Copy every line that holds the string "none" from the data below.

-------

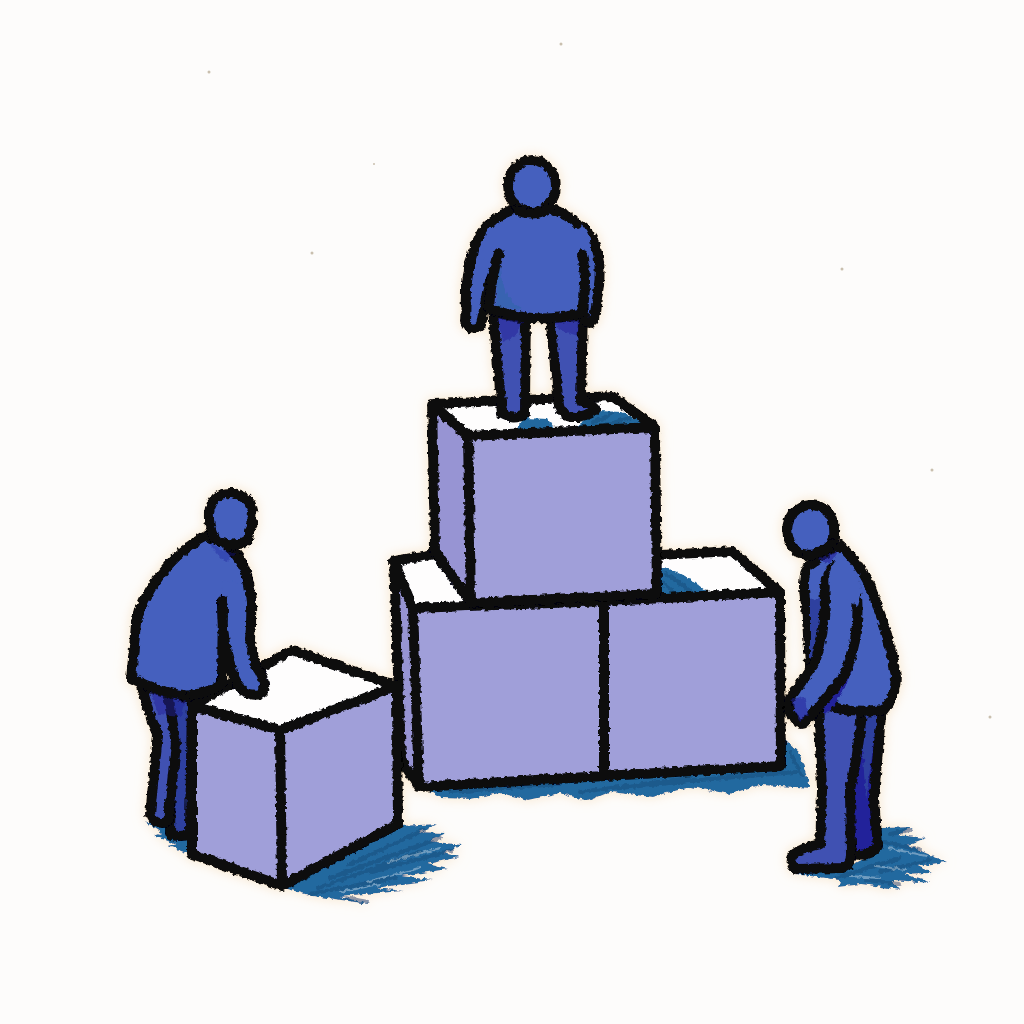
<!DOCTYPE html>
<html lang="en">
<head>
<meta charset="utf-8">
<title>Three figures building with blocks</title>
<style>
:root {
  --paper: #fdfcfb;
  --ink: #07070b;
  --body: #4560be;
  --body-deep: #2f3f9f;
  --body-dark: #23239a;
  --block: #a09fd9;
  --block-side: #9794d3;
  --block-top: #fefdfd;
  --shadow: #23699f;
  --shadow-deep: #195283;
  --halo: #f8dfba;
}
html, body { margin: 0; width: 1024px; height: 1024px; overflow: hidden; background: var(--paper); }
svg { display: block; }
.ink { stroke: var(--ink); stroke-width: 10; stroke-linejoin: round; stroke-linecap: round; }
.line { fill: none; }
.front { fill: var(--block); }
.side { fill: var(--block-side); }
.top { fill: var(--block-top); }
.body { fill: var(--body); }
.leg { fill: #4051b2; }
.deep { fill: var(--body-deep); }
.dark { fill: var(--body-dark); }
.cast { fill: var(--shadow); }
.hatch { fill: none; stroke: var(--shadow-deep); stroke-width: 4; stroke-linecap: round; opacity: .65; }
.gap { fill: none; stroke: var(--paper); stroke-width: 2; stroke-linecap: round; opacity: .35; }
.crayon { filter: url(#crayon-edge); }
.halo { filter: url(#warm-halo); }
.specks { fill: #c9bfae; }
</style>
</head>
<body>
<svg width="1024" height="1024" viewBox="0 0 1024 1024" role="img" aria-label="One figure stands on a stack of three blocks while two others work at its sides">
  <defs>
    <filter id="crayon-edge" x="0" y="0" width="1024" height="1024" filterUnits="userSpaceOnUse">
      <feTurbulence type="fractalNoise" baseFrequency=".22" numOctaves="2" seed="4" result="grain"/>
      <feDisplacementMap in="SourceGraphic" in2="grain" scale="5" xChannelSelector="R" yChannelSelector="G"/>
    </filter>
    <filter id="warm-halo" x="0" y="0" width="1024" height="1024" filterUnits="userSpaceOnUse">
      <feDropShadow dx="0" dy="0" stdDeviation="6" flood-color="#f8dfba" flood-opacity=".75"/>
    </filter>
    <filter id="soft"><feGaussianBlur stdDeviation="4"/></filter>
  </defs>

  <rect width="1024" height="1024" fill="#fdfcfb"/>
  <g class="specks">
    <circle cx="209" cy="72" r="1.5"/><circle cx="312" cy="253" r="1.5"/><circle cx="561" cy="44" r="1.5"/>
    <circle cx="842" cy="269" r="1.5"/><circle cx="932" cy="470" r="1.5"/><circle cx="990" cy="717" r="1.5"/><circle cx="374" cy="164" r="1"/>
  </g>

  <g class="halo">
    <g id="ground-shadows" class="crayon">
      <path class="cast" d="M146 822L190 824 194 856 168 846 176 844 154 836 162 833Z"/>
      <path class="cast" d="M284 888L398 826 438 824 420 832 446 833 430 841 462 845 444 853 460 857 428 864 448 869 402 876 432 880 376 888 404 891 340 896 370 904 312 896Z"/>
      <path class="hatch" d="M318 888L420 852M330 878L440 838M310 894L396 878M350 864L424 830M372 872L452 850M346 898L368 902"/>
      <path class="gap" d="M366 882L420 868M388 862L440 848M340 892L380 884"/>
      <path class="cast" d="M424 788L600 776 784 768 784 738 799 752 811 788 760 785 730 794 690 787 652 797 610 792 588 801 560 793 528 800 500 793 470 799 440 798Z"/>
      <path class="hatch" d="M450 792L560 784M580 792L690 778M700 780L796 772M790 752L802 776M620 788L740 776"/>
      <path class="cast" d="M794 874L850 866 880 850 880 828 912 827 898 835 926 838 908 845 946 862 918 866 932 873 904 874 932 883 892 880 900 890 862 884 838 887 840 880Z"/>
      <path class="hatch" d="M836 878L900 858M884 842L920 850M880 872L930 860M866 880L900 884M890 834L910 830"/>
      <path class="gap" d="M876 866L906 870M888 848L926 856M850 876L880 878"/>
    </g>

    <g id="lower-blocks" class="crayon">
      <path class="top" d="M394 561L440 552 732 550 780 592 606 600 412 608Z"/>
      <path class="cast" d="M659 568Q678 567 707 592L659 594Z"/>
      <path class="hatch" d="M666 574L690 590M662 582L674 592"/>
      <path class="side" d="M394 561L413 608 419 787 400 758Z"/>
      <path class="front" d="M413 608L604 602 604 776 419 787Z"/>
      <path class="front" d="M604 602L780 592 781 766 604 776Z"/>
      <path class="ink line" d="M394 561L440 553M658 555L732 551 780 592M394 561L413 608 606 601 780 592 781 766 604 776 419 787 401 760 394 561M413 608L419 787M604 602L604 776"/>
    </g>

    <g id="top-block" class="crayon">
      <path class="top" d="M432 404L612 396 655 427 468 436Z"/>
      <path class="cast" d="M516 430L524 418 548 419 554 430ZM574 428L598 411 622 412 648 425Z"/>
      <path class="hatch" d="M594 422L612 414M608 424L630 418"/>
      <path class="side" d="M432 404L468 436 471 602 435 552Z"/>
      <path class="front" d="M468 436L655 427 657 594 471 603Z"/>
      <path class="ink line" d="M432 404L612 396 655 427 468 436ZM432 404L435 552 471 603 657 594 655 427M468 436L471 603"/>
    </g>

    <g id="standing-figure" class="crayon">
      <path class="leg ink" d="M493 312L502 414Q514 421 525 414L526 320Z"/>
      <path class="leg ink" d="M550 318L559 406Q562 418 578 417 592 415 596 409 590 402 581 401L583 316Z"/>
      <path class="dark" d="M498 318L524 320 516 336 503 342ZM553 320L579 320 578 336 560 330Z" opacity=".5"/>
      <path class="body ink" d="M492 222C474 234 469 262 466 290L465 322Q471 334 481 325L485 304Q488 282 498 262Z"/>
      <path class="body ink" d="M575 222C596 232 602 258 599 286L594 320Q590 326 584 320L582 262Z"/>
      <path class="body" d="M510 210C488 216 480 240 484 262L499 264 488 310Q534 326 582 312L590 262C596 236 582 214 552 208Z"/>
      <path class="ink line" d="M510 211Q500 214 491 223M552 209Q566 212 577 224M499 253C494 270 490 286 489 308Q534 326 582 313Q588 280 582 254"/>
      <path class="cast" d="M500 266Q502 298 522 310L496 306Q496 284 500 266Z" opacity=".4"/>
      <ellipse class="body ink" cx="532" cy="186" rx="24" ry="26"/>
      <path class="ink line" d="M517 210Q533 218 549 208"/>
    </g>

    <g id="leaning-figure" class="crayon">
      <path class="deep ink" d="M164 690L172 720 170 834Q180 838 190 834L192 700Z"/>
      <path class="leg ink" d="M142 686Q148 714 158 734L150 814Q154 826 168 822L176 744 168 694Z"/>
      <path class="dark" d="M150 692L186 700 182 716 158 714Z" opacity=".5"/>
      <path class="body ink" d="M206 536C166 556 142 598 136 622Q134 648 131 678 160 694 190 696 212 696 222 684L224 640 252 600C248 570 242 556 226 544Z"/>
    </g>

    <g id="loose-block" class="crayon">
      <path class="top" d="M192 706L292 650 397 686 280 730Z"/>
      <path class="front" d="M192 706L280 730 282 886 192 854Z"/>
      <path class="front" d="M280 730L397 686 398 824 282 886Z"/>
      <path class="ink line" d="M192 706L292 650 397 686 280 730ZM192 706L192 854 282 886 398 824 397 686M280 730L282 886"/>
    </g>

    <g id="leaning-figure-front" class="crayon">
      <path class="body" d="M222 580L249 584Q254 612 251 642L257 667Q271 684 262 695 246 698 236 680L226 646Z"/>
      <path class="ink line" d="M222 600Q222 638 228 656 232 680 244 692 258 698 264 691 266 680 256 666L250 640Q254 598 246 572 238 554 226 545M223 606L222 684Q206 694 190 695"/>
      <path class="body ink" d="M214 538Q208 526 209 512 213 492 232 493 250 496 253 510 250 518 253 524L249 531Q250 545 238 544 224 546 214 538Z"/>
      <path class="dark" d="M208 542Q226 554 238 552L224 562Z" opacity=".35"/>
    </g>

    <g id="pushing-figure" class="crayon">
      <path class="dark ink" d="M850 712L882 706 874 798 878 846Q868 858 852 854L846 800Z"/>
      <path class="deep" d="M860 716L878 710 870 770 866 800Z"/>
      <path class="leg ink" d="M818 704L822 790 820 844Q802 848 794 854 788 864 796 869L842 868Q851 866 851 854L850 790Q858 756 862 712Z"/>
      <path class="body ink" d="M808 566Q801 578 806 606L810 666 822 700Q842 716 884 710 896 696 896 676 888 632 878 608 866 566 838 544Z"/>
      <path class="dark" d="M858 640Q852 690 824 716L822 694Q846 670 858 640Z"/>
      <path class="deep" d="M810 600L820 598 818 648 810 658Z"/>
      <path class="body ink" d="M825 600Q824 640 814 664L790 698Q786 708 792 716 800 728 806 722L844 676Q860 640 857 596 852 568 836 566 822 574 825 600Z"/>
      <path class="body" d="M830 588Q826 562 842 558 854 562 862 592L858 606 850 602Z"/>
      <path class="dark" d="M790 700L804 696 808 714 800 722Z" opacity=".55"/>
      <path class="body ink" d="M809 505C828 504 836 518 834 538 830 552 812 558 800 553 786 546 784 526 792 514Q799 506 809 505Z"/>
      <path class="ink line" d="M806 556Q822 554 832 544"/>
      <path class="dark" d="M818 560Q830 552 838 552L830 564Z" opacity=".6"/>
    </g>
  </g>
</svg>
</body>
</html>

-------

FINAL ANSWER |
.line { fill: none; }
.hatch { fill: none; stroke: var(--shadow-deep); stroke-width: 4; stroke-linecap: round; opacity: .65; }
.gap { fill: none; stroke: var(--paper); stroke-width: 2; stroke-linecap: round; opacity: .35; }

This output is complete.